■ EXERCISE DIRECTIONS
The job is to find each line of the records below that includes the word "return" and copy it.

SOURCE RECORDS below:

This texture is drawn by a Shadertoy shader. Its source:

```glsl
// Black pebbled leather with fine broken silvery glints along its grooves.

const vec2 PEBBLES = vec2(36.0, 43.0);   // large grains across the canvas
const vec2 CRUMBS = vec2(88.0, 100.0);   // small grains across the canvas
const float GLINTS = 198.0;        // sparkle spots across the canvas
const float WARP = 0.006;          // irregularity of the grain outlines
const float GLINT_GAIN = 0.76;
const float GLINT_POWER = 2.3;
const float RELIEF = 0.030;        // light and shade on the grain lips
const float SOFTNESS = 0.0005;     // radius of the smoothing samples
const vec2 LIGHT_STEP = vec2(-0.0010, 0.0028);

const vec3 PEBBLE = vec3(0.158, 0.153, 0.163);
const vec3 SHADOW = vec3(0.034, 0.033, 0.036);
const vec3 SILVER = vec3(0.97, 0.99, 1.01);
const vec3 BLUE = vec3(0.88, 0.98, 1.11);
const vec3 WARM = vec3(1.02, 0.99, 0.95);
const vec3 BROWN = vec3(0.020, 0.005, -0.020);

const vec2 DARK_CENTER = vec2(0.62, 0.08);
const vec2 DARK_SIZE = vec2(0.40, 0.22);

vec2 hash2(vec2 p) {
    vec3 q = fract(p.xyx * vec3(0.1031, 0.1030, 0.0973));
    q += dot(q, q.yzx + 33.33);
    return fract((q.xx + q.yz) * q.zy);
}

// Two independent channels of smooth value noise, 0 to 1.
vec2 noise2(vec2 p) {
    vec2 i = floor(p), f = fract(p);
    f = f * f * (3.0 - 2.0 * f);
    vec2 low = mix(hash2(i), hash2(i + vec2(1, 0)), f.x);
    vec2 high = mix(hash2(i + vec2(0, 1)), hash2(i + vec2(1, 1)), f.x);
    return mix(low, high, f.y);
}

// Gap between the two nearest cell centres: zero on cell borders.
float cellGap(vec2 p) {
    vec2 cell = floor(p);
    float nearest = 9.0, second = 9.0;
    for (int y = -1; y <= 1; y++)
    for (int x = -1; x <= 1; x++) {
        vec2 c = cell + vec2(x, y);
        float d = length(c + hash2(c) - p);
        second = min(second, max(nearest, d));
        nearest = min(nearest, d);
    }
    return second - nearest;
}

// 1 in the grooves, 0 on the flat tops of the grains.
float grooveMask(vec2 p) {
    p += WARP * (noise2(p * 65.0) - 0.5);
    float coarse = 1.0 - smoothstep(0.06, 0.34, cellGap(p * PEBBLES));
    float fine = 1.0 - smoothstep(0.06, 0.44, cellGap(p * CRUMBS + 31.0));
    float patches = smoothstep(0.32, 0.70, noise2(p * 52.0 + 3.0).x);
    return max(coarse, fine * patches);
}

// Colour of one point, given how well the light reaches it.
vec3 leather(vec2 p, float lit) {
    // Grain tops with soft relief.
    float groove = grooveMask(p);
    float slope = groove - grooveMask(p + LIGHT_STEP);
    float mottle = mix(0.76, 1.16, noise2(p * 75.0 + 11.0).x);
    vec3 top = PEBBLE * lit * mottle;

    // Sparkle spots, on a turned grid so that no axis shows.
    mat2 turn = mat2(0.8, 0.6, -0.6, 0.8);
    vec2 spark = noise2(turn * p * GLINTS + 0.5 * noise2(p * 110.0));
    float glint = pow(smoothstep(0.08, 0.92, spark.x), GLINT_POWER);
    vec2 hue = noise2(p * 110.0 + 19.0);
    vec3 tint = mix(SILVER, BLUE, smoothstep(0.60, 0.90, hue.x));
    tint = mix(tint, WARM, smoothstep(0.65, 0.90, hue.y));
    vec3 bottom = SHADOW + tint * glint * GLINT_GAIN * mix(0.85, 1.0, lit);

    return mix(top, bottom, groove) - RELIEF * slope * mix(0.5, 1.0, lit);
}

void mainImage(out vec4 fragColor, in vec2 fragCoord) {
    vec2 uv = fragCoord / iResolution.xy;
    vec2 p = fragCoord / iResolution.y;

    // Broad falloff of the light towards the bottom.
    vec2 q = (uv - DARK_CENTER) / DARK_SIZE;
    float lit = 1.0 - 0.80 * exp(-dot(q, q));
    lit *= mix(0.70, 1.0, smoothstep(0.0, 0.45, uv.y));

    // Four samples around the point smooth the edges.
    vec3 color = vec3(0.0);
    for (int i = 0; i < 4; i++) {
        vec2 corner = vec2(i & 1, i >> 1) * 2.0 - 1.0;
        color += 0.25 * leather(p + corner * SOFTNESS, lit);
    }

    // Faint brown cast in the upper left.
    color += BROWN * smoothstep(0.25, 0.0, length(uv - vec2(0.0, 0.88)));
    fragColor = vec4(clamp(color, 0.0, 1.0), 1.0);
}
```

End of SOURCE RECORDS.

■ SOLUTION
    return fract((q.xx + q.yz) * q.zy);
    return mix(low, high, f.y);
    return second - nearest;
    return max(coarse, fine * patches);
    return mix(top, bottom, groove) - RELIEF * slope * mix(0.5, 1.0, lit);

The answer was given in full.